And after reading it, I did something which at the time seemed unusual (or so people told me) – I picked up the phone and called the boy-principal, explained who I was, then asked point blank why I hadn’t gotten the job. Why, specifically? Was it lack of qualifications? Experience? My references? No, he replied, actually it was because you weren’t bubbly enough (this is a direct translation: for those of you who speak Norwegian, I wasn’t sprudlende nok). That one set me back even more than when I had first seen him on my interview day, and I was struck silent for a moment. Seriously?, I asked. Yes, he explained, the woman who had interviewed after me had apparently been – in addition to her similar background as mine – sufficiently bubbly to guarantee her being offered the job, and accepting it – so over and out for non-bubbly me. I remember stammering something about how this had been my first interview ever in Norwegian, and that it had made me extra nervous and that was why I might have seemed a bit flat during our talk. Can’t recall his reply, but as that job train had left the station and I had my answer, there really wasn’t any point in prolonging the conversation. We hung up, and I sat by the phone thinking about what, if anything, I had gained from calling him in the first place. My first reaction was to put the blame on his apparent lack of maturity – did he really take interviewing seriously? – but then I thought, no, his honesty was actually refreshing, and a standard answer from him would’ve made me think he was being, well, sort of smooth and fake while really wanting to avoid any conflict or unpleasantness.
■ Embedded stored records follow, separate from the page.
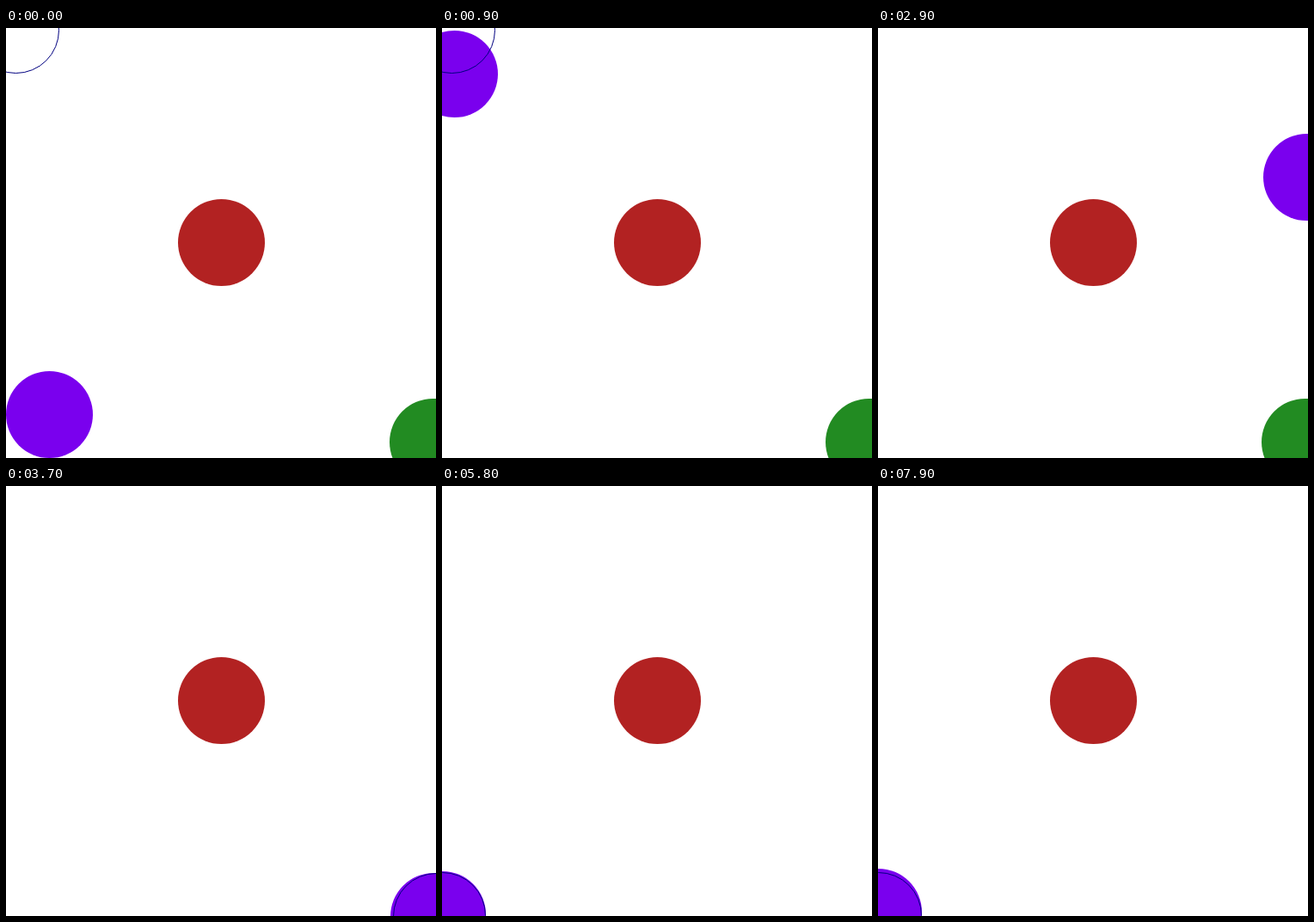
Animation, 500 px wide and 500 px high, one loop 8000 ms. Source, as an HTML page with a canvas:

```html
<!DOCTYPE html>
<html>
<head>
<meta charset="utf-8">
<style>
html, body { margin: 0; width: 100%; height: 100%; overflow: hidden; background: #fff; }
canvas { display: block; }
</style>
</head>
<body>
<canvas id="stage" width="500" height="500"></canvas>
<script>
const ctx = document.getElementById('stage').getContext('2d');
const LOOP = 8000, STEP = 100;

const easeIn = u => 1 - Math.cos(u * Math.PI / 2);
const linear = u => u;

// Ball path: time, x, y, and the easing used to get there
const path = [
  [-27, 50, 449],
  [973, 9, 2, easeIn],
  [1265, 11, 2, linear],
  [2265, 500, -4, easeIn],
  [2352, 500, -1, linear],
  [3352, 495, 500, easeIn],
  [4147, 500, 500, linear],
  [5147, 0, 495, easeIn],
  [5400, 4, 494, linear],
  [5800, 0, 498, linear],
  [6300, 4, 497, linear],
  [6800, 6, 496, linear],
  [7200, 0, 496, linear],
  [7600, 0, 494, linear],
  [7900, 0, 495, linear],
  [8000, 0, 495, linear]
];

// Goal ring: time of appearance, x, y
const goals = [
  [0, 11, 2],
  [1265, 500, -1],
  [2352, 500, 500],
  [4147, 0, 499]
];

function ballAt(t) {
  const i = path.findIndex((p, k) => k > 0 && t <= p[0]);
  const [t0, x0, y0] = path[i - 1];
  const [t1, x1, y1, ease] = path[i];
  const u = ease((t - t0) / (t1 - t0));
  return [Math.round(x0 + (x1 - x0) * u), Math.round(y0 + (y1 - y0) * u)];
}

function circle(x, y, r) {
  ctx.beginPath();
  ctx.arc(x + 0.5, y + 0.5, r, 0, Math.PI * 2);
}

function disc(x, y, color) {
  circle(x, y, 50.5);
  ctx.fillStyle = color;
  ctx.fill();
}

function ring(x, y) {
  circle(x, y, 50);
  ctx.strokeStyle = '#000080';
  ctx.lineWidth = 1;
  ctx.stroke();
}

function draw(t) {
  ctx.fillStyle = '#fff';
  ctx.fillRect(0, 0, 500, 500);
  disc(...ballAt(t), '#7a00ee');
  const [, gx, gy] = goals.filter(g => g[0] <= t).pop();
  ring(gx, gy);
  if (t < 3352) disc(496, 481, '#228b22');
  disc(250, 249, '#b22222');
}

const start = performance.now();
function tick() {
  const t = (performance.now() - start) % LOOP;
  draw(Math.floor(t / STEP) * STEP);
  requestAnimationFrame(tick);
}
tick();
</script>
</body>
</html>
```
And silently thanked him for that, as while I still didn’t quite agree with that being a valid reason for not hiring an otherwise qualified person to teach adult students, I had at least gotten a wake-up call about how I came off being towards others during an interview situation. Though the criteria for hiring seems arbitrary to me – this particular personality trait (warmth and liveliness = bubbliciousness?) was important to this particular principal, and so I had unwittingly failed his test.
Contrary to expectations, there is a happy ending to this sad interview story: after several months when the holidays were approaching, I got a call out of the blue from this same principal. It turned out that while the previously successful interviewee did indeed have a vivacious and friendly personality, this quality in no way gave her the organizational skills necessary for effective teaching – in the classroom, she was according to students (remember what I wrote in the first paragraph?) a bit of a disaster on the structural side of things, to put it mildly. Resulting in the fact that they hadn’t gotten through half their syllabus even after several months of class three times a week. So said person had ‘bubbled herself’ out of a job, and would I like to give it a try? This time I had no problem giving an appropriately bubbly answer in return – and went on to have one of the most rewarding teaching ‘gigs’ of my working life in Norway. Any moral here? Well, several – foreign speakers at an interview: don’t be so nervous that your inner bubble doesn’t come to the surface – express it freely! And find the courage and take the time to call and ask why if you didn’t get hired. And never give up until the job you really want is yours.